WHAT YOU NEED TO DO –
Would you retype exactly the lines from the one containing "558L291 599Q320 608" through the last line of the records below, and nothing else?
==== MATERIAL SUPPLIED
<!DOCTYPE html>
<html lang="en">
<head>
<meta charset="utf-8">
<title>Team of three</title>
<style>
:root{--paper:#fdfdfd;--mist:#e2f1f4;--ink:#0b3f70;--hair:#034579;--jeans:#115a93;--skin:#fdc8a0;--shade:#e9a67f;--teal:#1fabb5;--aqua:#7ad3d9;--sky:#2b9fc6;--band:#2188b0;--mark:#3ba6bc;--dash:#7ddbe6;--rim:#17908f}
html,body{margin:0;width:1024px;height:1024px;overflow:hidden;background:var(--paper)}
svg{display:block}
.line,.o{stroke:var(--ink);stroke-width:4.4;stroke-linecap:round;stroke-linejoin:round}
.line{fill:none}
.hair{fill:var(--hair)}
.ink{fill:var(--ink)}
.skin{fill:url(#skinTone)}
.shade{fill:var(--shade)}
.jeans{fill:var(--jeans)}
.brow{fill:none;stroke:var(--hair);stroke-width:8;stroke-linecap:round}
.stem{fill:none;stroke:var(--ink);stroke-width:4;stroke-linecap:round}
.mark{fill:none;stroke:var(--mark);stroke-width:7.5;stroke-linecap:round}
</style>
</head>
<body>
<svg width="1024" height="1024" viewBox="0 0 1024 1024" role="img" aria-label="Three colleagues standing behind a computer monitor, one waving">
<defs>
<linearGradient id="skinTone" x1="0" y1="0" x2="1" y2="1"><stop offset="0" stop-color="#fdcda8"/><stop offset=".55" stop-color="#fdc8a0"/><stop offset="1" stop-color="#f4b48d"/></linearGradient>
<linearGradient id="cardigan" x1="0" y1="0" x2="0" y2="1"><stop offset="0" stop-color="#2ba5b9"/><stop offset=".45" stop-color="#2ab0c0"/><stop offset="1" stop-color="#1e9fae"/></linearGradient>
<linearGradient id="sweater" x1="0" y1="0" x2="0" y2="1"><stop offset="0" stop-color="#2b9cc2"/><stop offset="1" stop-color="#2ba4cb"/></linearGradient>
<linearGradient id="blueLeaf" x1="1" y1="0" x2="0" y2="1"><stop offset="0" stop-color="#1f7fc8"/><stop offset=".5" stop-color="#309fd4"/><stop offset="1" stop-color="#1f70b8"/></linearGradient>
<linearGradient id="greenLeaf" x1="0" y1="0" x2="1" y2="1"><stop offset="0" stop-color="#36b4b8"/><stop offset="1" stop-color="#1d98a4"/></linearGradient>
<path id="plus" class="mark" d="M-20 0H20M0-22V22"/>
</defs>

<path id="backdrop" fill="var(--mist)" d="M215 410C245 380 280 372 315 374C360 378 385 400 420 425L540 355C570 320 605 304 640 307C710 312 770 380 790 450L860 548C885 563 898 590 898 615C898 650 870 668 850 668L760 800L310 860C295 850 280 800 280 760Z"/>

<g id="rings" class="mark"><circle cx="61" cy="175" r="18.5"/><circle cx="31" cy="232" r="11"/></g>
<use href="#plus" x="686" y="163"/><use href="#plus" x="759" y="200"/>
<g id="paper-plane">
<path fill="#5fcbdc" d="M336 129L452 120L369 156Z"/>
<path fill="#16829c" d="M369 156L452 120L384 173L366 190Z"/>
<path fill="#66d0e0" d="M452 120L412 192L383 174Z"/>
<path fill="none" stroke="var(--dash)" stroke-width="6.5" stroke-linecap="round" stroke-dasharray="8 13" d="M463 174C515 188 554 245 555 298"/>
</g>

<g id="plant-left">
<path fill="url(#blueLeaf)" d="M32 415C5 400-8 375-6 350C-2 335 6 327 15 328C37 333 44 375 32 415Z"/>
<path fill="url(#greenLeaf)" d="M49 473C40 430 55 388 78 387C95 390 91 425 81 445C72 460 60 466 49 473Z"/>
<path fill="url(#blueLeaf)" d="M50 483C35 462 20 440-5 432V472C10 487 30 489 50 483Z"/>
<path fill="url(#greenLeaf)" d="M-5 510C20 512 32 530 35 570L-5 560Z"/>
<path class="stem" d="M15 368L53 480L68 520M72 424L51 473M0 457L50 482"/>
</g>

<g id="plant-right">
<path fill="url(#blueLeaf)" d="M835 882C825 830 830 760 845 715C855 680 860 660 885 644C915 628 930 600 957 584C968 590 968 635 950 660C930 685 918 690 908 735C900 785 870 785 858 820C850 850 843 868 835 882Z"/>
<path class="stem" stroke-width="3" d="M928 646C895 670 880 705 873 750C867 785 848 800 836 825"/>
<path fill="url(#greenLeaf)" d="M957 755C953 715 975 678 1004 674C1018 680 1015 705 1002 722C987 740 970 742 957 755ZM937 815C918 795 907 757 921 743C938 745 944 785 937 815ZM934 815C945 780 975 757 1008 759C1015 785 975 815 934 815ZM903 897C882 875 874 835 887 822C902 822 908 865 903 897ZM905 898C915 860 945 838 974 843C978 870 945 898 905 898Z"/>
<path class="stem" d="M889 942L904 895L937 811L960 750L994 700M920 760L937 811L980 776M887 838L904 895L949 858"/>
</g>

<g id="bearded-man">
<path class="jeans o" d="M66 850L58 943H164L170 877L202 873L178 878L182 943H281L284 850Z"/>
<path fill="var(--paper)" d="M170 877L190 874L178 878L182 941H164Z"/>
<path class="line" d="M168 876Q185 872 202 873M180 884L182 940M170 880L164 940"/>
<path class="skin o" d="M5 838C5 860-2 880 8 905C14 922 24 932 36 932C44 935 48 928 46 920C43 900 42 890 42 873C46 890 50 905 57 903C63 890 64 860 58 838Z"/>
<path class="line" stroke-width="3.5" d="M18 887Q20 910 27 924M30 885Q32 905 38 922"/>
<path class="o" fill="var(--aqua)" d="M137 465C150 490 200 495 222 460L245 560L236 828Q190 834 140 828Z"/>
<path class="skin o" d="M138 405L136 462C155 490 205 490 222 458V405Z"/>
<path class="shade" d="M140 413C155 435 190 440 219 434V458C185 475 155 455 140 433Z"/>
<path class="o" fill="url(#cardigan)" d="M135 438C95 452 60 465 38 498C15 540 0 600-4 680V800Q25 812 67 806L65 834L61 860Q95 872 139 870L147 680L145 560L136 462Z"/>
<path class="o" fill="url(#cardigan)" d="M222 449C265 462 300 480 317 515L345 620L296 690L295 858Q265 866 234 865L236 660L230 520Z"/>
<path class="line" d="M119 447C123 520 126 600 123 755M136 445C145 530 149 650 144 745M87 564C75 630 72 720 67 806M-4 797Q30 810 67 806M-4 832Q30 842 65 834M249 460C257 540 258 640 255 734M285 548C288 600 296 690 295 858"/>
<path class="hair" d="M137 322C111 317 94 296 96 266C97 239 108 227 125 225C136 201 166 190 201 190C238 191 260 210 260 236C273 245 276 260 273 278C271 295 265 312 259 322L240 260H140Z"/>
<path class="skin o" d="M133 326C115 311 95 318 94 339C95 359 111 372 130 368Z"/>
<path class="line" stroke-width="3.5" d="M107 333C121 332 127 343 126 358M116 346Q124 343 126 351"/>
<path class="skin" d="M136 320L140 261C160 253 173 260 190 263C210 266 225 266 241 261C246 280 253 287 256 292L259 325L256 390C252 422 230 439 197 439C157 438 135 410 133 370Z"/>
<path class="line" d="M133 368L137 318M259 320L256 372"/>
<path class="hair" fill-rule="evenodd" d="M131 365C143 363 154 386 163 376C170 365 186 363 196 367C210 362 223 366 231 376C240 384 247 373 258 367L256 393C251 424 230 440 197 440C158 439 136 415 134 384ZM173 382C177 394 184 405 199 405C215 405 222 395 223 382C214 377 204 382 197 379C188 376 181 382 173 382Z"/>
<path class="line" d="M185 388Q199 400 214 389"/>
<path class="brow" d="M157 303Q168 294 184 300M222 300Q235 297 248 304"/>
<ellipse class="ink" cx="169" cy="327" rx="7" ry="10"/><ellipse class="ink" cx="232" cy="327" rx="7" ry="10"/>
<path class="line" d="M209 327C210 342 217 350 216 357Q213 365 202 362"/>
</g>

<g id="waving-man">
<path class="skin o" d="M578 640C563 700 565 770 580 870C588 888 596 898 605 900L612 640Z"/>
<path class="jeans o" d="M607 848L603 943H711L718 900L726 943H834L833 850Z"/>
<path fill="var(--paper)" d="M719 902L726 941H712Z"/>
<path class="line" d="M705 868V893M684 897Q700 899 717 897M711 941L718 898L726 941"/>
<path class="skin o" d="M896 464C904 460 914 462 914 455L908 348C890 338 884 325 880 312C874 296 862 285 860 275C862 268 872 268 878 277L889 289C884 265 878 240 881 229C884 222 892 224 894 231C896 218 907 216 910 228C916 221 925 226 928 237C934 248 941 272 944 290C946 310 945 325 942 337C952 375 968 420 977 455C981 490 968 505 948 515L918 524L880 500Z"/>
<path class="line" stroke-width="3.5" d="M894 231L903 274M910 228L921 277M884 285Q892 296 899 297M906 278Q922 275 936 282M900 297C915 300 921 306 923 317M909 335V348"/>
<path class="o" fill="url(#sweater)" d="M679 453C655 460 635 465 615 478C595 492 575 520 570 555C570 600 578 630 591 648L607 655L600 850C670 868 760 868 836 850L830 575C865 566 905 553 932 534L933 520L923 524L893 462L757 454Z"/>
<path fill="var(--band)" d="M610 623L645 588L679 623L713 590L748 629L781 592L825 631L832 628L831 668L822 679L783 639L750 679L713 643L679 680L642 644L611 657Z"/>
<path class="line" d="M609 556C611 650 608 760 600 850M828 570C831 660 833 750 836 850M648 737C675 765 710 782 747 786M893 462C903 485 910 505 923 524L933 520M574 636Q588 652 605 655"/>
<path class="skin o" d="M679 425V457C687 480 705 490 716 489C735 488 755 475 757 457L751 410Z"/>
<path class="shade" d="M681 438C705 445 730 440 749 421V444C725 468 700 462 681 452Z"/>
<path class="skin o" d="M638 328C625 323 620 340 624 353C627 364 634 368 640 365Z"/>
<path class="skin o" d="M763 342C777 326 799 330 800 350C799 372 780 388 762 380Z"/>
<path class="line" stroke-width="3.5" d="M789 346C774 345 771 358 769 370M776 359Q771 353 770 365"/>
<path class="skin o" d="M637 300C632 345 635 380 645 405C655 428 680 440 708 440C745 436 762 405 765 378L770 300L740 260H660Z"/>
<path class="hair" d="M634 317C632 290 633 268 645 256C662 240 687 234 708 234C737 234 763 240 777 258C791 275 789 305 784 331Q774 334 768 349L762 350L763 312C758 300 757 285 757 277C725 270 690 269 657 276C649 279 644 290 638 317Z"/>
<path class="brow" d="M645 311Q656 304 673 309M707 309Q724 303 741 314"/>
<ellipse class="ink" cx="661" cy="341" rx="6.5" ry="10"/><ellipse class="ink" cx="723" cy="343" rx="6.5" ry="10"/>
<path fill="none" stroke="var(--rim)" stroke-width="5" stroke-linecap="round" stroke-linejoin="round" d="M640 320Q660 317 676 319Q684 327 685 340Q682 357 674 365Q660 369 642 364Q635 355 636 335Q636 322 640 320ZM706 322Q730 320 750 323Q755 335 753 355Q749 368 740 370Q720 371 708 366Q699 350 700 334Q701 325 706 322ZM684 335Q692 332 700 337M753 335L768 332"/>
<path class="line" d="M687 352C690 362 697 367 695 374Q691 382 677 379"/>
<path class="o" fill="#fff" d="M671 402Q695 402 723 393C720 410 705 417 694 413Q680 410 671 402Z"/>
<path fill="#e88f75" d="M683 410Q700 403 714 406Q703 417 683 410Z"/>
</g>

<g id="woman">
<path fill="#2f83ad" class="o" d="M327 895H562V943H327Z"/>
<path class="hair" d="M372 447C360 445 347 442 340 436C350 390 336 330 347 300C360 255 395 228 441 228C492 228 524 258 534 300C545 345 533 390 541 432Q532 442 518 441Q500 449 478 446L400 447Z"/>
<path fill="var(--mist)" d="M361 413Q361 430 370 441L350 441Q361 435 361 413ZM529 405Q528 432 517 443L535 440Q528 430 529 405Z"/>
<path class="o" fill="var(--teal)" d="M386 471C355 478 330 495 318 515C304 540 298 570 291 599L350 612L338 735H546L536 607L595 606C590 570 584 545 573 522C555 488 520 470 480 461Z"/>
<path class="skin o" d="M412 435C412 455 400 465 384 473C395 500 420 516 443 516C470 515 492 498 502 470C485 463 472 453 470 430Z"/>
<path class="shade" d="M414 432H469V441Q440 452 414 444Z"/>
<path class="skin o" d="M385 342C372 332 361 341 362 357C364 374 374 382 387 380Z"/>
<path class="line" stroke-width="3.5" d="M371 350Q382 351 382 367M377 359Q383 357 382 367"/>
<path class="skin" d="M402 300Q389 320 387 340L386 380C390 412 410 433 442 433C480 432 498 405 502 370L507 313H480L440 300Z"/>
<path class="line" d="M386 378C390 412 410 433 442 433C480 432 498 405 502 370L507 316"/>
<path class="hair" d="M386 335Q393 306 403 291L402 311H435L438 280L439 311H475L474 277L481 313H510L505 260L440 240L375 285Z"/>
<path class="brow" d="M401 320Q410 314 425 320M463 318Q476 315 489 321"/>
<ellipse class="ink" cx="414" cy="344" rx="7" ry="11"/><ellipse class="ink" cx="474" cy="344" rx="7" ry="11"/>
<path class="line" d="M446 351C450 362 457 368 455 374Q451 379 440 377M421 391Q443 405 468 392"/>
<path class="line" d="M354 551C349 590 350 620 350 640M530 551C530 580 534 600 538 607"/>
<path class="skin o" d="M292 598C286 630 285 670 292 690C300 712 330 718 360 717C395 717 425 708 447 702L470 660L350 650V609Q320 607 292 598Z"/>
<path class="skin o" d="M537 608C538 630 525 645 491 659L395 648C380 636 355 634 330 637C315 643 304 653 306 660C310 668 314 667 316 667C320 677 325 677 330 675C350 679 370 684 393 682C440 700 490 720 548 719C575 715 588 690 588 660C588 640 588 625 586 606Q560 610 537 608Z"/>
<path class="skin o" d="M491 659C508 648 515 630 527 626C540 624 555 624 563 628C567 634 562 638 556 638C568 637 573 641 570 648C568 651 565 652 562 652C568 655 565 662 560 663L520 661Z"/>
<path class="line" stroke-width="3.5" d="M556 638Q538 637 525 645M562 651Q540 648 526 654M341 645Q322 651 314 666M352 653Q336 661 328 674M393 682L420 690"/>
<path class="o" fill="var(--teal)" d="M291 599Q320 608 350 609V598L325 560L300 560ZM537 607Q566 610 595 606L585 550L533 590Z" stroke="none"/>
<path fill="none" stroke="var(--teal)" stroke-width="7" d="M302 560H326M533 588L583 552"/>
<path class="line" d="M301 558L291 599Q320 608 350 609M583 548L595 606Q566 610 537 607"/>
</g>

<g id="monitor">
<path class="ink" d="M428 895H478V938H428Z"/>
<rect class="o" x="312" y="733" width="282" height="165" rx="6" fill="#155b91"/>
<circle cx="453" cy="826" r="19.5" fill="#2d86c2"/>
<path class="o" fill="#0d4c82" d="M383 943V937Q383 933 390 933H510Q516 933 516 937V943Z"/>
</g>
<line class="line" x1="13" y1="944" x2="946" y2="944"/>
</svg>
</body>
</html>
========
RESULT –
<path class="line" d="M301 558L291 599Q320 608 350 609M583 548L595 606Q566 610 537 607"/>
</g>

<g id="monitor">
<path class="ink" d="M428 895H478V938H428Z"/>
<rect class="o" x="312" y="733" width="282" height="165" rx="6" fill="#155b91"/>
<circle cx="453" cy="826" r="19.5" fill="#2d86c2"/>
<path class="o" fill="#0d4c82" d="M383 943V937Q383 933 390 933H510Q516 933 516 937V943Z"/>
</g>
<line class="line" x1="13" y1="944" x2="946" y2="944"/>
</svg>
</body>
</html>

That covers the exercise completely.